Currently, there are no known poisonous lizard species in Georgia. In fact, there are only two known poisonous species in North America: the Gila monster and the Mexican beaded lizard, none of which inhabits Georgia. There are, however, six species of lizards in Georgia, which include the green and brown anoles, the mole skink and the Indo-Pacific gecko.
The green and brown anoles are common through Georgia, except for mountainous areas. Anoles generally live in trees, but can often be found sunning on porches, roofs and sidewalks. Both green and brown anoles are most active during the day when the temperature is warm and seek shelter in tree bark, logs or shingles when the weather is cool. Anoles can be found in almost any habitat.
Spiny and Horned Lizards
These species of lizards include the Eastern fence lizard and the Texas horned lizard. The fence lizard can generally live in many habitats, from mountains to the coast, whereas the horned lizard is mostly found in sandy areas, such as dunes. Both spend a lot of time on the ground and in the trees. One distinctive feature of the horned lizard is its ability to squirt drops of blood from its eyes in order to frighten away predators. Both lizards prey mostly on insects.
The racerunner lizard is the only species of lizard in Georgia with the distinct feature of six yellow or white stripes running down its back. This species is commonly found in hot regions in Georgia, such as sand dunes and open fields. Racerunners are known for their speed and being difficult to capture.
Skinks tend to be brown or gray and found in mostly mountainous regions in Georgia. Some species of skinks, such as the coal skink and the five-lined skink, can detach their tails when restrained, allowing them to quickly escape the grasp of predators. These lizard species can mostly be found under rocks, logs or along streams.
Geckos, which are practically nocturnal, have sticky toe pads and, unlike many lizard species, are capable of making barking or squeaking noises during a dispute or to ward off predators. Geckos can usually be found at night perched on lights, walls or screens. During the day, they hide in crevices or under tree bark.
Legless and Alligator Lizards
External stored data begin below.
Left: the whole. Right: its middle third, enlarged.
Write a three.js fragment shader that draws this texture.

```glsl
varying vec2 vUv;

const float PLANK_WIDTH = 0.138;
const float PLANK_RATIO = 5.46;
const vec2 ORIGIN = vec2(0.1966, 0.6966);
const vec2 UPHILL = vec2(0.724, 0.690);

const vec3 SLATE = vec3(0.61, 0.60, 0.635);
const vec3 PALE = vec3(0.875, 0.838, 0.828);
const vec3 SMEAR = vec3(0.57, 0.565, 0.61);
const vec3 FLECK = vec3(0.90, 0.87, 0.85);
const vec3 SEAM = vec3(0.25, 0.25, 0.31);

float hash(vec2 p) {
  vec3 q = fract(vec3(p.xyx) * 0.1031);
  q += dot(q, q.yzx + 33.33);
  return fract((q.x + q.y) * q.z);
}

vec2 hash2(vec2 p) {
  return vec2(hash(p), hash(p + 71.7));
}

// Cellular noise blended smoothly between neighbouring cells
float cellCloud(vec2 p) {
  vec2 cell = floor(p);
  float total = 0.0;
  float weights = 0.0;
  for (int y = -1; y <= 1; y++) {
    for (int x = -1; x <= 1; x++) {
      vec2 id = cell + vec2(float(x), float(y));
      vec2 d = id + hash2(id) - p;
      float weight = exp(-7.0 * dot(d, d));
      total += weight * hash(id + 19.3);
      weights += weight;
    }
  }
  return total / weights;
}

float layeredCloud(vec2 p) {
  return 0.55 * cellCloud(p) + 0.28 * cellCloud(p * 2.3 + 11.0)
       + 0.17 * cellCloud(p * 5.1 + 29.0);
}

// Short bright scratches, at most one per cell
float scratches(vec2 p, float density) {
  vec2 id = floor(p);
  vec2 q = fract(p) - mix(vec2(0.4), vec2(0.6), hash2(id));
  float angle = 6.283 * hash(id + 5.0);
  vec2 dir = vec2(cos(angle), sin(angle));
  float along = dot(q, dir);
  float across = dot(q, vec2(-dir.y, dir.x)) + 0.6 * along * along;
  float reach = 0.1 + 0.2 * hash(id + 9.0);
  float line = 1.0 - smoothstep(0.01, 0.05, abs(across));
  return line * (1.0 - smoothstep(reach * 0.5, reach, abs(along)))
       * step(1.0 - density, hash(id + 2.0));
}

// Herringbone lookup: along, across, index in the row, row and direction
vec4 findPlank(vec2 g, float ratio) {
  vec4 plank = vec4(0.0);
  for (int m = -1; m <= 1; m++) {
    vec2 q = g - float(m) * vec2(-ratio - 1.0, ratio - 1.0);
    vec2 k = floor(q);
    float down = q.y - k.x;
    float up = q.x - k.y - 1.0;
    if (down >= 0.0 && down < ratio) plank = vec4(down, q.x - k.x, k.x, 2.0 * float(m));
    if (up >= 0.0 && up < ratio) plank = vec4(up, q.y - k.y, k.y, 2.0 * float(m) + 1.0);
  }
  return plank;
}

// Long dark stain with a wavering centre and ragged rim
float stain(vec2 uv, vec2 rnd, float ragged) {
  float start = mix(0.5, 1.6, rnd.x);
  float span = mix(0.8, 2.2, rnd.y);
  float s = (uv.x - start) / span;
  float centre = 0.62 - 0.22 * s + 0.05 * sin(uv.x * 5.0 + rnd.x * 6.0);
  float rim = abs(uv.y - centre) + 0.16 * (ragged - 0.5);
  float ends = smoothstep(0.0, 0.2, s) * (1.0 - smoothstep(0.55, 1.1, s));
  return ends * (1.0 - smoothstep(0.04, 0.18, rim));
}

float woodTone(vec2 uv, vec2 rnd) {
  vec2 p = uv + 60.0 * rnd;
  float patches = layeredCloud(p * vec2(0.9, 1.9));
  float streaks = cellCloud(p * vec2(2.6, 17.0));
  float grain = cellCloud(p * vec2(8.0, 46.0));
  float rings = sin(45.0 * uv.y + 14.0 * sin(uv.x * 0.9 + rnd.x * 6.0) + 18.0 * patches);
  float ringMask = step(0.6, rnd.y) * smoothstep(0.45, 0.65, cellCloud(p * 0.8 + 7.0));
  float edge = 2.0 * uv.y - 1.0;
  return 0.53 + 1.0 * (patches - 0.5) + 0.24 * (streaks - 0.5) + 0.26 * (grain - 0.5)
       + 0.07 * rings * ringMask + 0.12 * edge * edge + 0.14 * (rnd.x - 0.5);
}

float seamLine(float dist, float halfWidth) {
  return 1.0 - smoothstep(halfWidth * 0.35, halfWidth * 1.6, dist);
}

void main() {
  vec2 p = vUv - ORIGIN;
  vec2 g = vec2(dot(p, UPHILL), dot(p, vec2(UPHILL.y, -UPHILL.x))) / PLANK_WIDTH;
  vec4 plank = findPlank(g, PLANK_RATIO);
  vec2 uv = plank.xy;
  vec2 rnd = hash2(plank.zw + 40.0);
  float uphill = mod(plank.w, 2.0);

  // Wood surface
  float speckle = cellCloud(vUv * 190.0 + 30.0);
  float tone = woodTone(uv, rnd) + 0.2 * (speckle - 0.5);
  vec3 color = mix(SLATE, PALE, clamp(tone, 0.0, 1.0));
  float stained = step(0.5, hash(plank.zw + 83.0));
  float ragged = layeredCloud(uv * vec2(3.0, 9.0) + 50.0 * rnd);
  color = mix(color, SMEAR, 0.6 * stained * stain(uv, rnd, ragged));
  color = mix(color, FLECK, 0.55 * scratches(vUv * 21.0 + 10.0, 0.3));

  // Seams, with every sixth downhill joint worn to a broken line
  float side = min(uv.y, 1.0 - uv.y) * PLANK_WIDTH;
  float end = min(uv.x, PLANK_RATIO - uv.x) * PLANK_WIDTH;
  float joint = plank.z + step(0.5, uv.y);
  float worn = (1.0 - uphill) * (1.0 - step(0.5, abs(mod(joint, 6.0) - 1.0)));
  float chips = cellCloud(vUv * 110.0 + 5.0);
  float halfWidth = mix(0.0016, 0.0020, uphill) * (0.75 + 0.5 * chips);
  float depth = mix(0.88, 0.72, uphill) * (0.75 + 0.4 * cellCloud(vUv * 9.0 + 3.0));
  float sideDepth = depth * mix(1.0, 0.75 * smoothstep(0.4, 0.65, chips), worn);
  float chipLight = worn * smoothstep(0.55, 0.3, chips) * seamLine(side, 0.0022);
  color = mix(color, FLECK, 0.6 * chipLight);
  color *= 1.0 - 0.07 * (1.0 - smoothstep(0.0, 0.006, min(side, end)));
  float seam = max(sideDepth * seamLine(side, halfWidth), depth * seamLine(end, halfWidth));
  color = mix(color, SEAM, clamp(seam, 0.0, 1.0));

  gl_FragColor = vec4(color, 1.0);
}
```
These species of lizards include the glass lizards, which are legless lizards that resemble snakes. Glass lizards can be distinguished from snakes by their movable eyelids, ear openings and inflexible jaws. When captured, glass lizards can break off part or half of their tails, which make up about half of the body. Glass lizards can mostly be found in wetlands and sandy habitats.